● **Problem**:
When a line in the data below includes "city", count it; then give only the total.

Pictures paired with source code
======

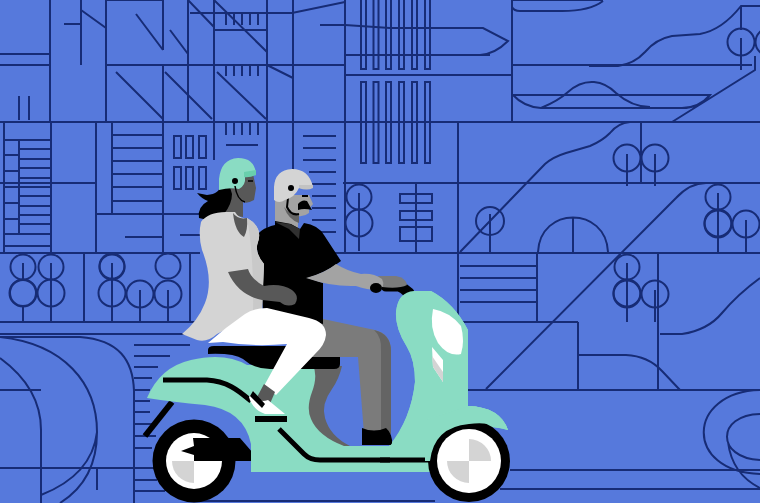
<!DOCTYPE html>
<html lang="en">
<head>
<meta charset="utf-8">
<title>Scooter ride through the city</title>
<style>
:root{--sky:#5679dc;--line:#172c76;--mint:#8adcc3;--mint-deep:#69cfad;--black:#000;--white:#fff;--pale:#d4d4d4;--skin-light:#a3a3a3;--skin-dark:#585858;--trouser:#7b7b7b;--shade:#646464}
html,body{margin:0;width:760px;height:503px;overflow:hidden;background:var(--sky)}
svg{display:block}
.city{fill:none;stroke:var(--line);stroke-width:2}
.mint{fill:var(--mint)}.black{fill:var(--black)}.white{fill:var(--white)}.pale{fill:var(--pale)}
.skin-light{fill:var(--skin-light)}.skin-dark{fill:var(--skin-dark)}.trouser{fill:var(--trouser)}.shade{fill:var(--shade)}
.stroke{fill:none;stroke:var(--black)}
</style>
</head>
<body>
<svg width="760" height="503" viewBox="0 0 760 503" role="img" aria-label="Two people in helmets riding a mint scooter past a line-drawn city">
<defs>
<g id="tree-pair"><circle cx="-14" r="13.5"/><circle cx="14" r="13.5"/><path d="M-14-4V28M14-4V28"/></g>
<g id="tree-tall"><circle r="13.5"/><circle cy="-26" r="12.5"/><path d="M0-30V28"/></g>
<g id="window-row"><rect width="7" height="22"/><rect x="12" width="7" height="22"/><rect x="25" width="7" height="22"/></g>
<g id="slats"><path d="M0 0V81H5V0ZM12.500 0V81H17.500V0ZM25 0V81H30V0ZM38 0V81H43V0ZM51 0V81H56V0ZM64 0V81H69V0Z"/></g>
<g id="vents"><path d="M0 0V13M8 0V13M16 0V13M24 0V13M32 0V13"/></g>
</defs>
<rect width="760" height="503" fill="var(--sky)"/>

<g class="city">
<g id="street-grid">
<path d="M0 122H510M458 122H760M0 183H96M343 183H760M0 253H200M320 253H760M0 322H200M400 322H578M0 334H196M466 390H760M0 65H50M105 65H345M0 54H50M50 0V122M106 0V122M163 0V50M188 0V122M214 0V122M267 0V240M293 0V170M345 0V253M346 75H512M512 0V122M512 65H752"/>
<path d="M4 122V253M51 122V253M96 122V253M163 122V253M214 122V160M458 122V253M458 253V322M537 253V322M578 322V390M658 253V390M641 122V183M84 253V322M190 253V322M345 55H490"/>
</g>
<g id="upper-left">
<path d="M81 0V65M64 24H81M81 10L106 28M106 0H163M116 72L163 119M165 72L212 119M217 72L266 119M136 14L163 50M188 0L214 27M214 0L267 52M214 30H267M190 13H292L345 2M267 65L293 78M163 65V122M19 96V120M29 96V120M170 30L188 54M320 25H345L390 28H483L508 41Q495 54 480 55H400"/>
<use href="#vents" x="226" y="12"/><use href="#vents" x="226" y="122"/><path d="M226 65V76M234 65V76M242 65V76M250 65V76M258 65V76M226 145H258"/>
</g>
<g id="left-offices">
<path d="M4 140H51M19 140V234M19 140H51V149H19M19 159H51V168H19M19 178H51V187H19M19 196H51V206H19M19 215H51V224H19M4 234H51M4 155H19M4 171H19M4 187H19M4 203H19M4 219H19M4 246H51"/>
<path d="M112 135H163M112 148H163M112 161H163M112 174H163M112 187H163M96 214H163M112 201H163M112 122V214M125 237H163M163 214H200M180 235H200"/>
<use href="#window-row" x="174" y="136"/><use href="#window-row" x="174" y="167"/>
<path d="M303 136H336M303 148H336M303 160H336M309 172H336M312 184H336M312 196H336M312 208H336M312 220H336M320 232H336"/>
</g>
<g id="tower">
<use href="#slats" x="361" y="82"/><use href="#slats" x="361" y="-12"/>
<path d="M361 69H366M373 69H378M386 69H391M399 69H404M412 69H417M425 69H430"/>
<path d="M416 183V253M400 194H432V203H400ZM400 211H432V220H400ZM400 227H432V241H400Z"/>
</g>
<g id="trees">
<use href="#tree-tall" x="23" y="293"/><use href="#tree-tall" x="51" y="293"/><circle cx="23" cy="293" r="13" fill="var(--sky)"/>
<use href="#tree-tall" x="112" y="293"/><use href="#tree-pair" x="154" y="294"/><circle cx="112" cy="266" r="12.500"/><circle cx="168" cy="266" r="12.500"/>
<use href="#tree-tall" x="359" y="223"/>
<use href="#tree-pair" x="641" y="158"/>
<use href="#tree-tall" x="627" y="293"/><use href="#tree-pair" x="641" y="294"/>
<use href="#tree-tall" x="718" y="223"/><use href="#tree-pair" x="732" y="224"/>
<use href="#tree-pair" x="755" y="42"/>
<circle cx="490" cy="221" r="14"/><path d="M490 214V253"/>
</g>
<g id="hills-and-roads">
<path d="M512 0V7Q514 11 520 11H562Q590 11 603 1M512 0H603M589 66H618Q634 64 645 52Q656 39 672 36L700 34Q722 30 741 6H760M741 6V30M513 95H710Q699 108 682 108H541Q524 107 513 95M541 108Q558 101 568 92Q580 81 594 82Q606 83 616 93Q632 107 650 107M672 122L755 70V56"/>
<path d="M460 252L545 164Q553 157 566 153L590 146Q602 141 610 133Q618 123 630 122M486 389L676 198Q690 183 706 183M538 252C540 206 606 206 608 252M573 218V252M460 266H537M460 278H537M460 290H537M460 302H537"/>
<path d="M578 355H626Q648 356 662 371L680 390M660 334H682Q708 330 722 313Q738 294 760 278M760 390C686 392 684 472 760 474M760 414C716 415 716 458 760 460M728 442Q732 474 760 488M510 470H760"/>
</g>
<g id="left-arches">
<path d="M0 337C64 344 97 383 97 432Q97 480 60 503M0 358Q41 388 41 430V503M0 390H41M0 337H80C119 340 133 360 134 391V503M0 468H160M97 432Q92 475 41 495M134 345H190M134 356H170M134 367H158M134 378H152M134 390H150M134 401H150M134 412H150M134 424H155M134 436H156M134 448H152M134 480H157M134 491H165M97 468V490M200 501H435M500 489H760"/>
</g>
</g>

<g id="scooter-rear">
<path class="stroke" stroke-width="6" d="M172 402L145 436"/>
<circle class="black" cx="194" cy="461" r="41.500"/>
<circle class="white" cx="194" cy="461" r="28"/>
<path class="pale" d="M194 461H172A22 22 0 0 0 194 483Z"/>
<path class="pale" d="M194 461V440A22 22 0 0 1 216 461Z"/>
<path class="black" d="M193 438H240L260 461H194V455L181 451L194 446Z"/>
<path class="shade" d="M308 366H342Q339 379 332 389Q321 404 325 418Q330 436 350 446H304L300 400Z"/>
<path class="mint" d="M147 398Q160 367 191 360Q225 352 247 365H313Q318 376 312 392Q306 408 311 419Q318 436 344 446H389Q411 419 415 382Q415 360 407 347Q395 328 396 312Q398 292 414 291L431 291Q454 303 468 330V406Q500 407 508 430Q468 420 448 437Q431 452 430 472H251V444Q244 410 205 405Q173 402 147 398Z"/>
<path class="stroke" stroke-width="5" d="M163 380H207C228 381 240 392 251 401"/>
<path class="stroke" stroke-width="5" d="M279 429L304 454Q310 460 320 460H431"/>
<path class="black" d="M208 350Q208 346 214 346H336Q340 346 340 351V364Q340 369 334 369H270Q254 369 243 359Q234 353 208 354Z"/>
</g>

<g id="driver">
<path class="trouser" d="M300 322L323 319L375 330Q391 334 391 351V434H364L358 357H303L318 349Z"/>
<path class="shade" d="M374 330Q391 334 391 351V434H381V351Q382 337 374 330Z"/>
<path class="black" d="M362 428Q374 433 386 428Q393 434 392 445H362Z"/>
<path class="stroke" stroke-width="11" stroke-linecap="round" d="M386 286H399Q404 288 409 293"/>
<path class="trouser" d="M378 276H396Q406 278 407 285Q399 289 382 287Z"/>
<path class="skin-light" d="M275 195H309L313 204L309 209V213Q304 217 298 216V231L275 225Z"/>
<path class="shade" d="M284 207Q290 215 299 215V223Q288 219 284 207Z"/>
<path class="black" d="M298 204Q302 199 307 201L312 210Q304 208 298 210Z"/>
<path class="stroke" stroke-width="2" d="M288 198L287 207Q291 216 299 214"/>
<path class="pale" d="M274 200V187Q275 170 292 169Q309 169 313 187Q306 190 299 188Q295 197 285 200Q279 204 274 200Z"/>
<path d="M299 185H313V188Q307 191 299 188Z" fill="#c2c2c2"/>
<circle class="black" cx="291" cy="188" r="3"/>
<path class="stroke" stroke-width="2" d="M302 196H308"/>
<path class="black" d="M256 239Q258 229 275 225V221L291 224L300 229L304 223Q318 225 324 235L341 261Q327 272 308 278L323 283V324L263 310Z"/>
<path d="M275 222L290 224L300 229L299 239L289 229Z" fill="#303030"/>
<path class="skin-light" d="M306 278Q325 273 336 264Q347 271 361 274Q374 273 382 279Q386 287 378 290Q367 290 356 286Q332 287 306 278Z"/>
<ellipse class="black" cx="376" cy="288" rx="6" ry="5"/>
</g>

<g id="passenger">
<path class="black" d="M221 184Q220 194 207 195L197 193Q202 199 208 201Q197 207 199 218Q211 222 231 218L242 188Z"/>
<path class="skin-dark" d="M229 184L253 174L256 188L254 200Q247 204 243 202V217L224 214Q232 204 232 194Z"/>
<path class="pale" d="M201 222Q208 212 226 212H235Q239 219 247 218Q263 227 258 242Q254 252 264 264L262 311L217 334Q207 343 197 340L182 334Q198 321 205 303Q214 280 202 250Q198 235 201 222Z"/>
<path d="M247 218Q263 227 258 242Q254 252 264 264L262 311L253 314Q254 255 247 218Z" fill="#c9c9c9"/>
<path class="skin-dark" d="M233 213Q238 220 247 218Q248 230 244 237Q235 232 233 213Z"/>
<path class="skin-dark" d="M228 272L248 269Q251 279 264 286Q281 283 292 290Q300 296 295 304Q287 308 280 302L262 300Q238 295 228 272Z"/>
<path class="mint" d="M219 190V179Q221 159 238 158Q254 158 256 173L245 177Q246 185 239 189Q230 187 219 190Z"/>
<path d="M244 172L256 170V175Q249 178 244 177Z" fill="var(--mint-deep)"/>
<circle class="black" cx="235" cy="181" r="3"/>
<path class="stroke" stroke-width="1.500" d="M235 186Q237 200 245 202M248 181H253"/>
<path class="white" d="M208 343Q226 327 245 314Q253 308 267 308L309 318Q326 322 326 335Q325 345 315 354L276 395L264 386L287 344Q253 347 223 342Z"/>
<path class="skin-dark" d="M264 384L275 392L269 406L256 399Z"/>
<path class="white" d="M249 397L254 391Q256 404 268 400L285 414H265Q252 409 249 397Z"/>
<path class="black" d="M250 396L253 391L265 404L262 408ZM255 416H287V422H255Z"/>
</g>

<g id="scooter-front">
<path class="mint" d="M407 347Q395 328 396 312Q398 292 414 291H431Q454 303 468 330V406Q500 407 508 430Q468 420 448 437Q431 452 430 472H390V446Q411 419 415 382Q415 360 407 347Z"/>
<path class="white" d="M433 309Q450 312 461 326Q465 341 461 354Q448 357 438 343Q429 328 433 309Z"/>
<path class="white" d="M432 347L443 360V382L433 367Z"/>
<path class="pale" d="M432 356L443 372V382L433 367Z"/>
<path class="stroke" stroke-width="5" d="M380 460H431"/>
<circle class="black" cx="469" cy="461" r="41"/>
<circle class="white" cx="469" cy="461" r="32"/>
<path class="pale" d="M469 461H447A22 22 0 0 0 469 483ZM469 461V439A22 22 0 0 1 491 461Z"/>
<path class="mint" d="M430 461Q434 427 469 424Q490 421 508 430Q500 407 468 406L425 420V461Z"/>
</g>
</svg>
</body>
</html>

======

● **Exercise answer**:
4